“To start with, I will take a hundred days, together with the daily board and the national secretariat, to further explore the current state of the association. The first 60 days are now over.”
“We are talking to the head board of the association, which are the chairmen of all 28 local networks we have. In this phase it is mainly about their impression, experiences and ideas. In return, we share what is up for evaluation from the daily board. The next step consists of inquiring more deeply into what is going on in the local networks, giving chairmen the opportunity to contribute substantively. We will then present our plans for the next three years in February.”
What do you think JM should commit to in any case?
“A number of wishes are already clear from the association, for example in the field of external profiling. We do not have the ambition to become a lobby club, but it is important that the voice of young entrepreneurs becomes a bit louder. And that that voice becomes a trusted voice. Because JM mainly revolves around personal development, we have never paid that much attention to it in the past. Although there has been a change in recent years.”
Why is that important?
“Being the eldest employers association of The Netherlands we have an opportunity to represent the generation entrepreneurs and employers in the age of 25-42 years old. The current lobbyists are often of an older generation than we are. This is sometimes overlooked, although it does have consequences. Social issues that influence the way (residential) care and work between life partners is being devided are essential subjects for our members. JM can help bring this to the attention of the political field of our country.”

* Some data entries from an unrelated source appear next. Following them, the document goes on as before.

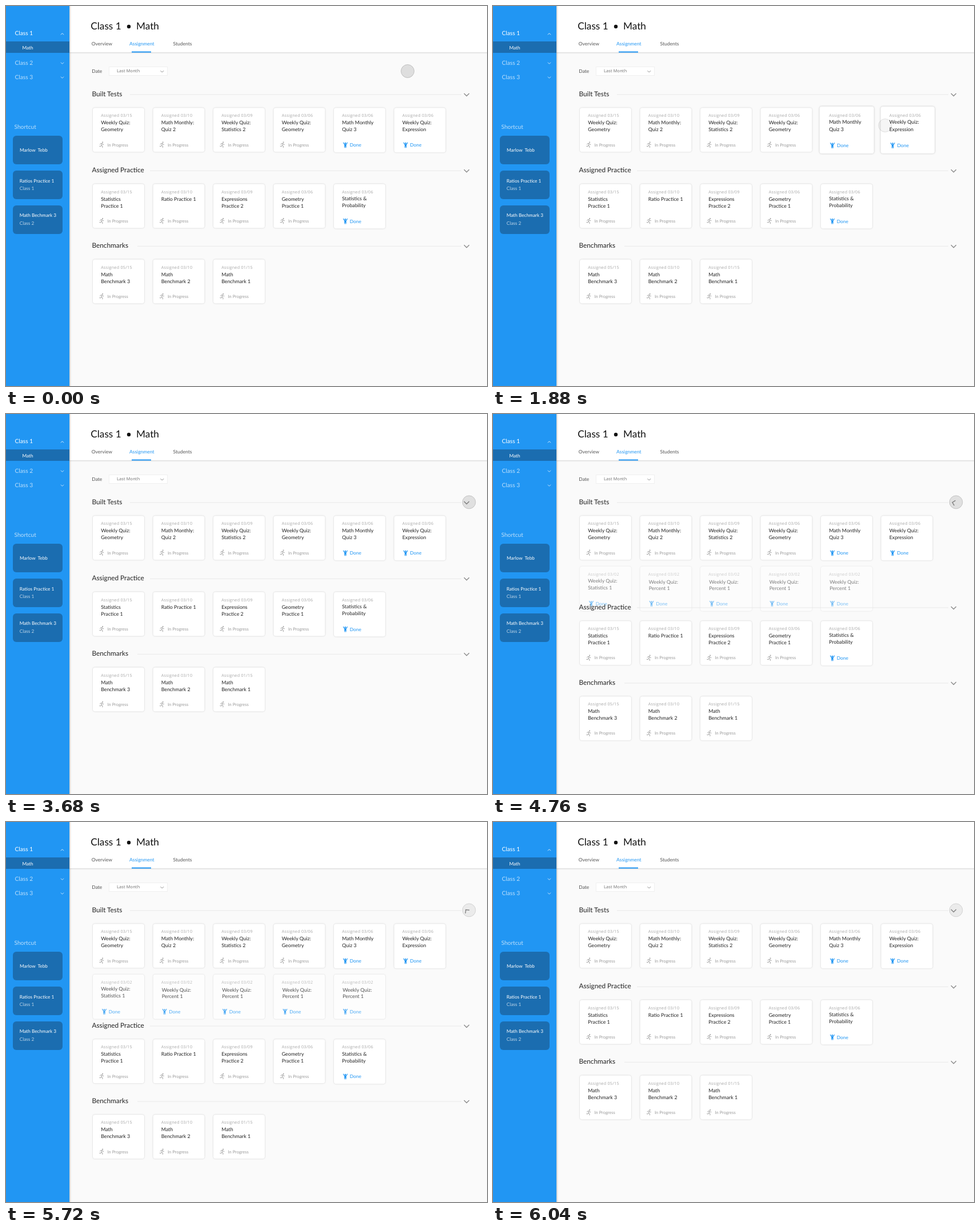
An HTML page that plays this animation: 842 by 665 pixels, repeating every 6.32 s.

```html
<!DOCTYPE html>
<html lang="en">
<head>
<meta charset="utf-8">
<title>Assignments</title>
<style>
  html, body { margin: 0; width: 100%; height: 100%; overflow: hidden; background: #fafafa; }
  svg { display: block; }
  text { font-family: Lato, sans-serif; white-space: pre; text-rendering: geometricPrecision; }
  .date { font: 7.2px "Open Sans", sans-serif; letter-spacing: .25px; fill: #a6a6a6; }
  .title { font-size: 8.8px; fill: #222; }
  .status { font-size: 7.5px; fill: #999; }
  .done { font-size: 8.4px; fill: #2196f3; }
  .heading { font-size: 11.8px; fill: #222; }
  .tab { font-size: 8.5px; fill: #555; }
  .nav { font-size: 10.2px; fill: #fff; }
  .item { font-size: 8.25px; fill: #fff; }
  .dim { fill-opacity: .7; }
  .box { fill: #fff; filter: drop-shadow(0 .5px 1.2px rgba(0, 0, 0, .2)); }
  .chevron { fill: none; stroke: #8c8c8c; stroke-width: 1.4; }
</style>
</head>
<body>
<svg id="stage" width="842" height="665" viewBox="0 0 842 665"></svg>
<script>
const LOOP = 6320, STEP = 40, ROW = 88, PITCH = 105.5;
const BLUE = '#2196f3', DEEP = '#1b6db0';

const text = (x, y, cls, str, extra = '') => `<text x="${x}" y="${y}" class="${cls}" ${extra}>${str}</text>`;
const rect = (x, y, w, h, fill, extra = '') =>
  `<rect x="${x}" y="${y}" width="${w}" height="${h}" fill="${fill}" ${extra}/>`;
const chevron = (x, y, r, extra = '') =>
  `<g transform="translate(${x} ${y})"><path class="chevron" d="M${-r} ${-r / 2}L0 ${r / 2}L${r} ${-r / 2}" ${extra}/></g>`;

const runner = (x, y) => `<g transform="translate(${x} ${y})" fill="none" stroke="#999" stroke-width=".9">
  <circle cx="1.6" cy="-4.2" r="1" fill="#999" stroke="none"/>
  <path d="M.8-2.2L-.6 1L1.4 2.2V5.2M-.6 1L-1.5 2.9L-4.2 2.5M-3-.3L-1.7-2.2H.8L2-.5H3.8"/></g>`;
const cheer = (x, y) => `<g transform="translate(${x} ${y})" fill="${BLUE}" stroke="${BLUE}">
  <circle cy="-3.3" r="1.2" stroke="none"/>
  <path fill="none" stroke-width="1.2" d="M-3.6-4.6L-1.6-1.2H1.6L3.6-4.6M-1 1V5M1 1V5"/>
  <path stroke="none" d="M-1.6-1.6H1.6V2.4H-1.6Z"/></g>`;

// A card is [date, first line, second line, done?, title shift x, title shift y]
function card([date, first, second, done, dx = 0, dy = 0], col, y, id = '') {
  const x = 152 + col * PITCH, top = y + (done ? 28.2 : 29) + dy;
  return `<g ${id && `id="${id}"`}>
    <rect class="box" x="${x}" y="${y}" width="90" height="${done ? 78 : 77}" rx="4"/>
    <g>${text(x + 14.3, y + 16, 'date', 'Assigned ' + date)}
    ${text(x + 14.2 + dx, top, 'title', first)}${text(x + 14.2 + dx, top + (dx ? 11 : 12), 'title', second)}
    ${done ? cheer(x + 20, y + 65) + text(x + 27.7, y + 68, 'done', 'Done')
           : runner(x + 15.5, y + 64.5) + text(x + 25.5, y + 67.2, 'status', 'In Progress')}</g></g>`;
}

const section = (y, name, lineX, cards, arrowId) =>
  rect(lineX, y + 154.5, 585 - lineX + 212, 1, '#e9e9e9') +
  text(150.5, y + 158, 'heading', name) +
  chevron(806.3, y + 155.3, 4.5, arrowId && `id="${arrowId}"`) +
  cards.map((c, i) => card(c, i, y + 178.3, arrowId && i > 3 ? 'card' + i : '')).join('');

const tests = [
  ['03/15', 'Weekly Quiz:', 'Geometry'], ['03/10', 'Math Monthly:', 'Quiz 2'],
  ['03/09', 'Weekly Quiz:', 'Statistics 2'], ['03/06', 'Weekly Quiz:', 'Geometry'],
  ['03/06', 'Math Monthly', 'Quiz 3', true], ['03/06', 'Weekly Quiz:', 'Expression', true]];
const practice = [
  ['03/15', 'Statistics', 'Practice 1'], ['03/10', 'Ratio Practice 1', ''],
  ['03/09', 'Expressions', 'Practice 2'], ['03/06', 'Geometry', 'Practice 1'],
  ['03/06', 'Statistics &amp;', 'Probability', true]];
const benchmarks = [['05/15', 3], ['03/10', 2], ['01/15', 1]].map(([d, n]) => [d, 'Math', 'Benchmark ' + n]);
const older = [['03/02', 'Weekly Quiz:', 'Statistics 1', true],
  ...Array(4).fill(['03/02', 'Weekly Quiz:', 'Percent 1', true, 1, 2.4])];

const navArrow = (y, flip, alpha) => chevron(98.5, y, 2.6,
  `style="stroke:#fff;stroke-width:.9;stroke-opacity:${alpha}" transform="scale(1 ${flip})"`);
const shortcut = y => rect(12, y, 87, 50, DEEP, 'rx="6"');

const $ = id => document.getElementById(id);
$('stage').innerHTML =
  rect(0, 0, 842, 665, '#fafafa') +
  rect(111, -5, 740, 86, '#fff', 'style="filter:drop-shadow(0 1px 1px rgba(0,0,0,.16))"') +
  text(148.3, 41, '', 'Class 1', 'font-size="17.2" fill="#111"') +
  '<circle cx="215" cy="36" r="3.2" fill="#111"/>' +
  text(228, 41, '', 'Math', 'font-size="17.2" fill="#111"') +
  text(149.7, 69, 'tab', 'Overview') +
  text(216, 69, 'tab', 'Assignment', `style="fill:${BLUE}"`) +
  text(292.5, 69, 'tab', 'Students') +
  rect(220, 79.5, 34, 2, BLUE) +
  text(150.3, 117.2, 'tab', 'Date') +
  rect(180.5, 106.5, 102, 15, '#fff', 'stroke="#f0f0f0"') +
  text(194, 116.3, '', 'Last Month',
    'style="font:7.3px Open Sans,sans-serif;letter-spacing:.2px" fill="#666"') +
  chevron(273.3, 114.6, 2.8, 'style="stroke-width:1"') +
  section(0, 'Built Tests', 217, tests, 'arrow') +
  `<g id="older">${older.map((c, i) => card(c, i, 266.7)).join('')}</g>
   <g id="lower">${section(133.3, 'Assigned Practice', 252, practice, '')}
   ${section(265.3, 'Benchmarks', 230, benchmarks, '')}</g>` +
  rect(-5, -5, 116, 680, BLUE, 'style="filter:drop-shadow(1px 0 1.5px rgba(0,0,0,.25))"') +
  rect(0, 62, 111, 20, DEEP) +
  text(15.5, 51.3, 'nav', 'Class 1') + navArrow(49, -1, .9) +
  text(28.5, 75.6, 'item', 'Math') +
  text(15.5, 103, 'nav dim', 'Class 2') + navArrow(100, 1, .8) +
  text(15.5, 128, 'nav dim', 'Class 3') + navArrow(125, 1, .8) +
  text(14.5, 215, 'nav dim', 'Shortcut') +
  shortcut(227) + text(24, 255, 'item', 'Marlow  Tebb') +
  shortcut(288) + text(23.7, 308.5, 'item', 'Ratios Practice 1') + text(23.7, 321.8, 'item dim', 'Class 1') +
  shortcut(349) + text(23.7, 369.3, 'item', 'Math Bechmark 3') + text(23.7, 382.8, 'item dim', 'Class 2') +
  '<circle id="cursor" r="11.5" stroke="#000" stroke-width=".9"/>';

const span = (t, from, len) => Math.min(1, Math.max(0, (t - from) / len));
const smooth = k => k * k * (3 - 2 * k);
const inOut = k => k < .5 ? 8 * k ** 4 : 1 - 8 * (1 - k) ** 4;
const mix = (a, b, k) => a + (b - a) * k;

// The standard "ease" curve, cubic-bezier(.25, .1, .25, 1)
function ease(k) {
  let lo = 0, hi = 1;
  for (let i = 0; i < 20; i++) {
    const s = (lo + hi) / 2;
    if (.75 * s * (1 - s) + s ** 3 < k) lo = s; else hi = s;
  }
  return .3 * lo * (1 - lo) ** 2 + 3 * lo * lo * (1 - lo) + lo ** 3;
}

function hover(col, k, shift) {
  const [box, label] = $('card' + col).children, x = 152 + col * PITCH, y = 178.3;
  const set = (name, value) => box.setAttribute(name, value);
  set('x', x + (shift - 5.5) * k);
  set('y', y - 5.8 * k);
  set('width', 90 + 12 * k);
  set('height', 78 + 10.5 * k);
  box.style.filter = `drop-shadow(0 ${.5 + .5 * k}px ${1.2 + .8 * k}px rgba(0,0,0,${.2 + .1 * k}))`;
  const cx = x + 16, cy = y + 32;
  label.setAttribute('transform', `translate(${cx} ${cy}) scale(${1 + .05 * k}) translate(${-cx} ${-cy})`);
}

function draw(t) {
  const a = inOut(span(t, 0, 1000)), b = inOut(span(t, 1440, 900)), c = inOut(span(t, 2560, 1080));
  const x = 703 - 65 * a + 106 * b + 66.5 * c, y = 114 + 95 * a - 54.7 * c;
  const alpha = t >= 5320 ? .06 : mix(mix(.11, .04, a), .1, c);
  const cursor = $('cursor');
  cursor.setAttribute('transform', `translate(${x} ${y})`);
  cursor.setAttribute('fill-opacity', alpha);
  cursor.setAttribute('stroke-opacity', .08 + alpha);

  hover(4, smooth(span(t, 480, 460)) - smooth(span(t, 1640, 440)), 0);
  hover(5, smooth(span(t, 1680, 480)) - smooth(span(t, 2760, 440)), 3.2);

  const open = ease(span(t, 4640, 360)) - ease(span(t, 5657, 380));
  $('arrow').setAttribute('transform', `rotate(${180 * open})`);
  $('older').setAttribute('opacity', open);
  $('lower').setAttribute('transform', `translate(0 ${ROW * open})`);
}

function frame() {
  const t = performance.now() % LOOP;
  draw(Math.floor(t / STEP) * STEP);
  requestAnimationFrame(frame);
}
frame();
</script>
</body>
</html>
```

“Another goal is in line with what JM was once founded for: successors within family businesses. For example, the business succession scheme (BOR) is currently under discussion politically because of possible disguised donations from one generation to the other. That may indeed be the case for a few – and something has to be done about it – but the majority of family businesses cannot be transferred without the BOR. We need to broaden the context and explain what is at stake for the next generation within family businesses.”
Family businesses are close to your heart.
“Yes, as a successor of a family business, this subject is of course close to me. And don’t forget: family businesses represent half of the employment in the Dutch economy and of the gross national product. If the discussion about the BOR is only conducted on the basis of the judgment about the transferring generation, it will be disadvantageous for many parties.”
Since when have you actually been a member of JM? And why did you become a member?
“I have been a member of the network in Amsterdam since 2016. I was looking for a network of fellow entrepreneurs, because I didn't have people with the same challenges in my social environment at the time. Then I came across the association, online. At first I was a bit hesitant because only a few other manufacturing companies are members, but luckily I just did it.”
What makes JM special to you?
“That actually fits in perfectly with what I was looking for when I became a member, namely other young entrepreneurs and employers. As an entrepreneur, you occasionally run into things that you do not immediately know how to deal with. These are things that you cannot discuss with employees and that you also cannot really share at home at the kitchen table. JM offers the perfect environment to connect and show the vulnerable side that is inextricably linked to the doubts you have as the person carrying the biggest responsibility in a company.”
“Perhaps a good example: there was a phase when I considered working with an external shareholder. I did this mainly because I wanted to learn how to deal with such an external shareholder, but the whole process started to disappoint me. In conversations with fellow JM members I came to the conclusion that I would not do it. The encouragement and the opportunity to discuss it with people who have no interest in your choice, I find that valuable.”